> [RECORDS FOR THIS TASK]
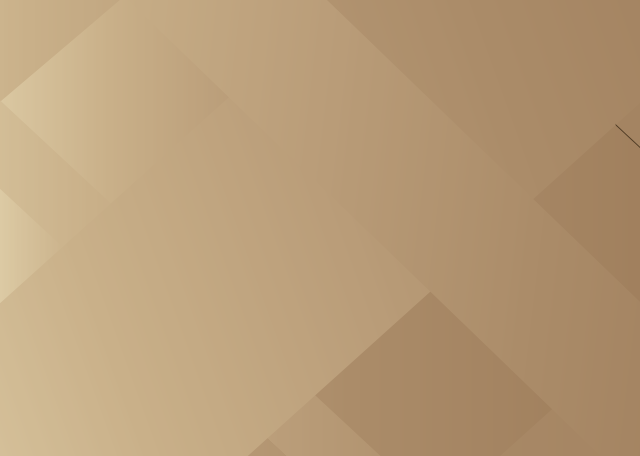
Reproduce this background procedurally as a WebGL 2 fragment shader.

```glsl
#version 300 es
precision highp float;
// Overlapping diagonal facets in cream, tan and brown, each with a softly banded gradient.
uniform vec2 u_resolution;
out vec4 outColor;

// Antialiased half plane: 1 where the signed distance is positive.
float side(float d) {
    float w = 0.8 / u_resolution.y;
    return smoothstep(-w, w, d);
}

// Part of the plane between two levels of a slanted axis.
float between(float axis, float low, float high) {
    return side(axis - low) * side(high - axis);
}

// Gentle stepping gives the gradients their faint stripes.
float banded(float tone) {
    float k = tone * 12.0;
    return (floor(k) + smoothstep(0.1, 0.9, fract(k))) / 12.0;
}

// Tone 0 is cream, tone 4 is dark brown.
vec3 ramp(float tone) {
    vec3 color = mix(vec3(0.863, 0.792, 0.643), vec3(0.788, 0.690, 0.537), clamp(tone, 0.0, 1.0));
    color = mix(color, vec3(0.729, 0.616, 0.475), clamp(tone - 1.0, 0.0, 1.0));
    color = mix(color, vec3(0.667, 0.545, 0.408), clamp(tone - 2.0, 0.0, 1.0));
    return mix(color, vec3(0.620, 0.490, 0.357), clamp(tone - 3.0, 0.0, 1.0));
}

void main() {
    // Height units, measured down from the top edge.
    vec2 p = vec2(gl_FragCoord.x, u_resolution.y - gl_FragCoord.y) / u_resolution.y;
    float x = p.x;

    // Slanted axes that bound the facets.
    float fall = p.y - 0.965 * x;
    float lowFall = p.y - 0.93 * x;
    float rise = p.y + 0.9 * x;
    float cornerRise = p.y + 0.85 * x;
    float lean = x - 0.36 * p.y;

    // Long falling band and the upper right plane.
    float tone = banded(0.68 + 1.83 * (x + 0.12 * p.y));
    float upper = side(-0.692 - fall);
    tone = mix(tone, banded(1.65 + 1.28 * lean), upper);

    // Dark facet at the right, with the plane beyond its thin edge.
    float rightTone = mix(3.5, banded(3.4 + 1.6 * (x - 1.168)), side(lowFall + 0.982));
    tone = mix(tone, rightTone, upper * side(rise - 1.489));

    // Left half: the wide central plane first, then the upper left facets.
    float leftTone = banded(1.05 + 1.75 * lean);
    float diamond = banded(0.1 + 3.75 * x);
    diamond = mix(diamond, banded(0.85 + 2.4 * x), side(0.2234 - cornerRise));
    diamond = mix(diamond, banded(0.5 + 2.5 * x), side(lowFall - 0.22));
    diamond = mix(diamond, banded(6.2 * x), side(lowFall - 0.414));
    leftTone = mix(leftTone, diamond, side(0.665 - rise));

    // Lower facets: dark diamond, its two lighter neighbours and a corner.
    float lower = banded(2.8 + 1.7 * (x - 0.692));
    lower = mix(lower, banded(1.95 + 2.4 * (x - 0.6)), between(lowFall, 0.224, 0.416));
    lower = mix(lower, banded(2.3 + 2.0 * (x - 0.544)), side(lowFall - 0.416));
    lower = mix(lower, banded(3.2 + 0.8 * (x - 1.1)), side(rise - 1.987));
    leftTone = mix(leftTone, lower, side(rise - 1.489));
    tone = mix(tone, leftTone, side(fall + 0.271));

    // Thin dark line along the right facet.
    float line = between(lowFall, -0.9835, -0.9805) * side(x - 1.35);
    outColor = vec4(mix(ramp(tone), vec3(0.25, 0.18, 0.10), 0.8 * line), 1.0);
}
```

==

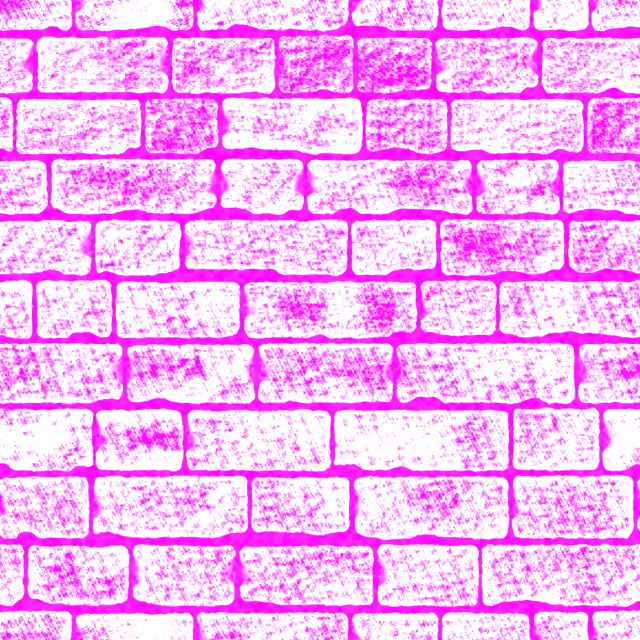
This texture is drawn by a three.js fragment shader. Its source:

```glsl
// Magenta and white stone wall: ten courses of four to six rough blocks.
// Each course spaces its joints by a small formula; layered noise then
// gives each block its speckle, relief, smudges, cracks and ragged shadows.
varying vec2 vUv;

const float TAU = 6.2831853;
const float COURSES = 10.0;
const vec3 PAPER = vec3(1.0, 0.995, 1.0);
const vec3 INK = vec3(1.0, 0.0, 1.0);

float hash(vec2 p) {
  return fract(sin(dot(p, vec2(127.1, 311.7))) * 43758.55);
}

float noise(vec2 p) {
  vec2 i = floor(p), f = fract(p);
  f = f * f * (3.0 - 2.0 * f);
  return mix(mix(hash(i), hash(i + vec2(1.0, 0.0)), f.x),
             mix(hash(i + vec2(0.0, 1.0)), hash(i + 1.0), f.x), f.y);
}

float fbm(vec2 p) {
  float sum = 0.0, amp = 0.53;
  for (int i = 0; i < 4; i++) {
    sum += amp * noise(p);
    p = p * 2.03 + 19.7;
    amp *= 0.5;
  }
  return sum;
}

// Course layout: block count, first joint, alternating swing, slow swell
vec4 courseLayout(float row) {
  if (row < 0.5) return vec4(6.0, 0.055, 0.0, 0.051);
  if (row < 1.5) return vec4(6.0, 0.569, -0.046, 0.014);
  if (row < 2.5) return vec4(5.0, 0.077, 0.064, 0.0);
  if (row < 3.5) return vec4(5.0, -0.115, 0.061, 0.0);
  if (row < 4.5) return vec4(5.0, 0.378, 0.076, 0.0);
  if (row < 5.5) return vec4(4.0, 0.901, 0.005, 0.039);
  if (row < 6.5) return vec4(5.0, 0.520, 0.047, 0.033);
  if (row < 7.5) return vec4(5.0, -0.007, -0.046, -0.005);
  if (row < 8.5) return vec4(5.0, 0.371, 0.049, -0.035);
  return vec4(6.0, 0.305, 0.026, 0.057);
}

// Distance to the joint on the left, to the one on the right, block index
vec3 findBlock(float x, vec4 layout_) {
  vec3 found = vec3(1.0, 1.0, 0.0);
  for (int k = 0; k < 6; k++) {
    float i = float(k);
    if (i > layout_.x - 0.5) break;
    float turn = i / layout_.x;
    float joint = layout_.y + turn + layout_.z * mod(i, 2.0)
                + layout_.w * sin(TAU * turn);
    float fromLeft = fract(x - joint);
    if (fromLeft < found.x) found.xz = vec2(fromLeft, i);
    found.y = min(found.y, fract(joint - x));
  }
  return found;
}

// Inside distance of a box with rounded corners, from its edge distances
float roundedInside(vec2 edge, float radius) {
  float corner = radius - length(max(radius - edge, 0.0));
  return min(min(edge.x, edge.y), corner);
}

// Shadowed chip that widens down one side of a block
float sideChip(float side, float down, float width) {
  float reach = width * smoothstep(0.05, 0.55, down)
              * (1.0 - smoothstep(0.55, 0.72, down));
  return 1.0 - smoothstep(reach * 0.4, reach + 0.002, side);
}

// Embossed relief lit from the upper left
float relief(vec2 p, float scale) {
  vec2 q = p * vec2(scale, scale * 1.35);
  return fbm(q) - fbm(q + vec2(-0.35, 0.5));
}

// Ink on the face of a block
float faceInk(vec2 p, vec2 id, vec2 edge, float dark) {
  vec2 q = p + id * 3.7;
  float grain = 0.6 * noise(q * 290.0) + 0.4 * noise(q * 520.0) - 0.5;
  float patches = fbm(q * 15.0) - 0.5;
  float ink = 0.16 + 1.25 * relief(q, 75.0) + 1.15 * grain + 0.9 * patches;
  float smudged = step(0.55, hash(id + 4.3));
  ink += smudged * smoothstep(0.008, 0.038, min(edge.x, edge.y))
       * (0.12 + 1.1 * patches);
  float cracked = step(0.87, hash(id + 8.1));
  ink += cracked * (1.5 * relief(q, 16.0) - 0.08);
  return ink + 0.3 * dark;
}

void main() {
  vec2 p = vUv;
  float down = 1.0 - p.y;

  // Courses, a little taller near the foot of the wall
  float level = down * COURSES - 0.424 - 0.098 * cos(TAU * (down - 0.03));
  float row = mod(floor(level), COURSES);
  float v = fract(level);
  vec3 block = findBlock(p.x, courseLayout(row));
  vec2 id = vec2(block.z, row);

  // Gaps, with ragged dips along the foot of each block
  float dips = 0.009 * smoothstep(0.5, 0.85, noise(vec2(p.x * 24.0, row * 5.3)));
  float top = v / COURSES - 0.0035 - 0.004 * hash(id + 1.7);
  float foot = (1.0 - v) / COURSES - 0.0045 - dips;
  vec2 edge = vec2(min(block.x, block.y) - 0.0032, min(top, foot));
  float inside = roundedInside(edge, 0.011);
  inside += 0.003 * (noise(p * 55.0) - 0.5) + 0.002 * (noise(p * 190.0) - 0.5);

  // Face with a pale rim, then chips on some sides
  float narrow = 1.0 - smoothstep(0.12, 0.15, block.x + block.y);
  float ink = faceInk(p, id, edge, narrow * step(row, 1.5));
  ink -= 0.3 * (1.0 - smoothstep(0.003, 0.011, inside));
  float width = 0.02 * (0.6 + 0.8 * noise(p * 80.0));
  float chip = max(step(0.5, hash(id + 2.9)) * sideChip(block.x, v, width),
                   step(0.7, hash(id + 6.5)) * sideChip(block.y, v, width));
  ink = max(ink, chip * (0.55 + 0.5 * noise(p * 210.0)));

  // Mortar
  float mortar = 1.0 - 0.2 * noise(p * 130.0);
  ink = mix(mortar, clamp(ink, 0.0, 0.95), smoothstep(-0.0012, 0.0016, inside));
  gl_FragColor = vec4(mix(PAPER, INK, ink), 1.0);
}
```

> [WHAT TO PRODUCE] Lines from the entries that contain the string "with" are what must be copied.

> [SOLUTION TO THIS EXERCISE]
// Overlapping diagonal facets in cream, tan and brown, each with a softly banded gradient.
    // Dark facet at the right, with the plane beyond its thin edge.
// Inside distance of a box with rounded corners, from its edge distances
  // Gaps, with ragged dips along the foot of each block
  // Face with a pale rim, then chips on some sides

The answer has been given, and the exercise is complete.